By Eric B . Meyer
A Texas court held earlier this month that an employer lawfully fired a paramedic who posted on the Facebook page of a co-worker that she wanted to slap a patient.
But, the plaintiff’s rant isn’t the worst of it.
When warned by a co-worker that the plaintiff’s Facebook post was accessible by the general public, the plaintiff responded — publicly on Facebook:
Yeah, whatever. YOU weren’t there. Whenever I have to have a firefighter ride in with me because of a patient’s attitude, and I fear for MY safety, I truly believe a patient needs an attitude adjustment. Think about that the next time YOU correct someone!”
Public Facebook posts aren’t “private”
As you can imagine, once the company got wind of this, it fired the plaintiff for being “unprofessional and insubordinate.” Subsequently, the plaintiff sued for invasion of privacy.
Invasion of privacy? Yes, invasion of privacy for accessing Facebook posts. That were public. That the plaintiff was told were public. That the plaintiff acknowledged were public. Plaintiff loses. (You can read the decision here.)
Did I mention that the Texas court that decided the case was an appellate court? The plaintiff appealed her initial defeat — one that I previously blogged about here.
And y’all wonder why our legal system sometimes gets a bad rap. Oy!

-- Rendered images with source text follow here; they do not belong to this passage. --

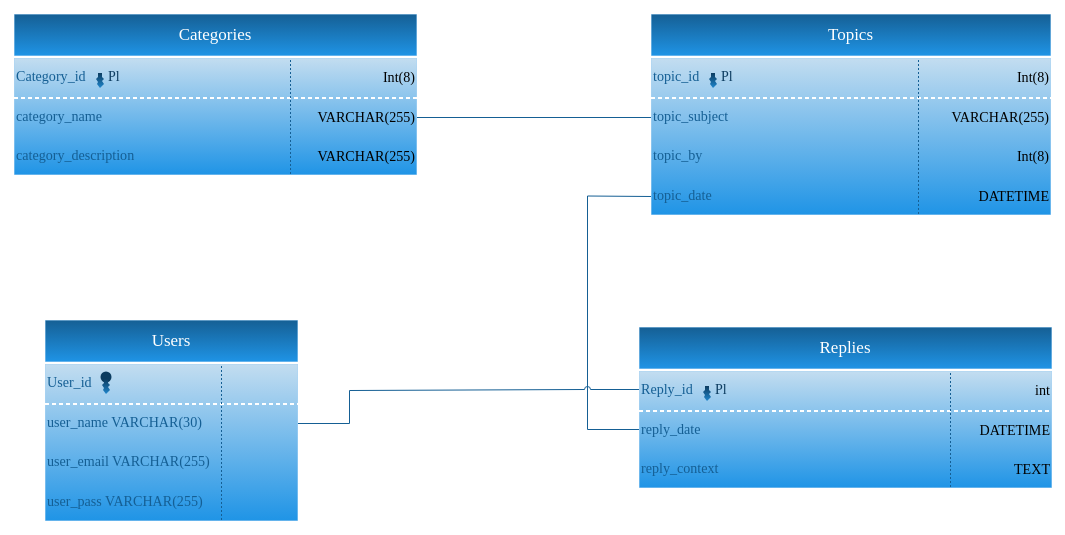
<!DOCTYPE html>
<html lang="en">
<head>
<meta charset="utf-8">
<title>Forum database diagram</title>
<style>
:root {
  --navy: #155f94;
  --blue: #1f94e6;
  --pale: #c3ddf0;
  --edge: #a9d3f3;
  --ink: #000;
  --key-dark: #0c3c60;
}
* { box-sizing: border-box; margin: 0; }
body { width: 1065px; height: 535px; overflow: hidden; background: #fff; }
.diagram {
  position: relative; width: 1065px; height: 535px; overflow: hidden;
  font: 14.1px/16px "Liberation Serif", "Times New Roman", serif;
}
.relations { position: absolute; left: 0; top: 0; fill: none; stroke: var(--navy); }
.entity { position: absolute; display: flex; flex-direction: column; gap: 2px; }
.entity h2 {
  flex: none; height: 42px; padding: 11px 1px 0 0; text-align: center;
  font-size: 17px; line-height: 20px; font-weight: 400; color: #fff;
  background: linear-gradient(var(--navy), var(--blue));
  box-shadow: inset 0 0 0 0.5px var(--edge);
}
.fields {
  position: relative; flex: 1; min-height: 0; display: grid; grid-auto-rows: 39.5px;
  padding: 0; list-style: none;
  background: linear-gradient(var(--pale), var(--blue));
  box-shadow: inset 0 0 0 0.5px var(--edge);
}
.fields::after {
  content: ""; position: absolute; left: var(--split); top: 2px; bottom: 1px; width: 1px;
  background: repeating-linear-gradient(var(--navy) 0 2px, transparent 2px 4px);
}
.fields li {
  position: relative; display: flex; justify-content: space-between;
  padding: 10.2px 2px 0; white-space: nowrap; color: var(--navy);
}
.type { padding-top: 1px; color: var(--ink); }
.fields .primary::after {
  content: ""; position: absolute; left: 0; right: 0; top: 39px; height: 2px;
  background: repeating-linear-gradient(90deg, #fff 0 4px, transparent 4px 7px);
}
.name { position: relative; }
.key { position: absolute; left: 100%; top: -4px; width: 32px; height: 26px; margin-left: 6px; }
.key text { font-size: 14px; fill: var(--key-dark); }
.categories { left: 14px; top: 14px; width: 403px; height: 161px; --split: 276px; }
.topics { left: 651px; top: 14px; width: 400px; height: 201px; --split: 267px; }
.users { left: 45px; top: 320px; width: 253px; height: 201px; --split: 176px; }
.replies { left: 639px; top: 327px; width: 413px; height: 161px; --split: 311px; }
</style>
</head>
<body>
<main class="diagram">
  <svg class="relations" width="1065" height="535" aria-hidden="true">
    <defs>
      <linearGradient id="key-fill" x1="0" y1="0" x2="0" y2="1">
        <stop offset="0" stop-color="#0c3c60"/>
        <stop offset="1" stop-color="#1f86cc"/>
      </linearGradient>
      <path id="key-shaft" d="M6 9H10V13L12 15L10 17L12 20L8 24L5 20L6 18L4 15L6 13Z" fill="url(#key-fill)" stroke="none"/>
    </defs>
    <path d="M417 117.5H651"/>
    <path d="M651 196.5L587.5 196V429.5H639"/>
    <path d="M298 423.5H349.5V390.5L584.5 389.5A3 3 0 0 1 590.5 389.5H639"/>
  </svg>

  <section class="entity categories">
    <h2>Categories</h2>
    <ul class="fields">
      <li class="primary"><span class="name">Category_id<svg class="key" viewBox="0 0 32 26"><use href="#key-shaft"/><text x="16" y="17">Pl</text></svg></span><span class="type">Int(8)</span></li>
      <li><span>category_name</span><span class="type">VARCHAR(255)</span></li>
      <li><span>category_description</span><span class="type">VARCHAR(255)</span></li>
    </ul>
  </section>

  <section class="entity topics">
    <h2>Topics</h2>
    <ul class="fields">
      <li class="primary"><span class="name">topic_id<svg class="key" viewBox="0 0 32 26"><use href="#key-shaft"/><text x="16" y="17">Pl</text></svg></span><span class="type">Int(8)</span></li>
      <li><span>topic_subject</span><span class="type">VARCHAR(255)</span></li>
      <li><span>topic_by</span><span class="type">Int(8)</span></li>
      <li><span>topic_date</span><span class="type">DATETIME</span></li>
    </ul>
  </section>

  <section class="entity users">
    <h2>Users</h2>
    <ul class="fields">
      <li class="primary"><span class="name">User_id<svg class="key" viewBox="0 0 32 26"><circle cx="8" cy="7" r="5.5" fill="#0c3c60"/><use href="#key-shaft"/></svg></span></li>
      <li><span>user_name VARCHAR(30)</span></li>
      <li><span>user_email VARCHAR(255)</span></li>
      <li><span>user_pass VARCHAR(255)</span></li>
    </ul>
  </section>

  <section class="entity replies">
    <h2>Replies</h2>
    <ul class="fields">
      <li class="primary"><span class="name">Reply_id<svg class="key" viewBox="0 0 32 26"><use href="#key-shaft"/><text x="16" y="17">Pl</text></svg></span><span class="type">int</span></li>
      <li><span>reply_date</span><span class="type">DATETIME</span></li>
      <li><span>reply_context</span><span class="type">TEXT</span></li>
    </ul>
  </section>
</main>
</body>
</html>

This was originally published on Eric B. Meyer’s blog, The Employer Handbook.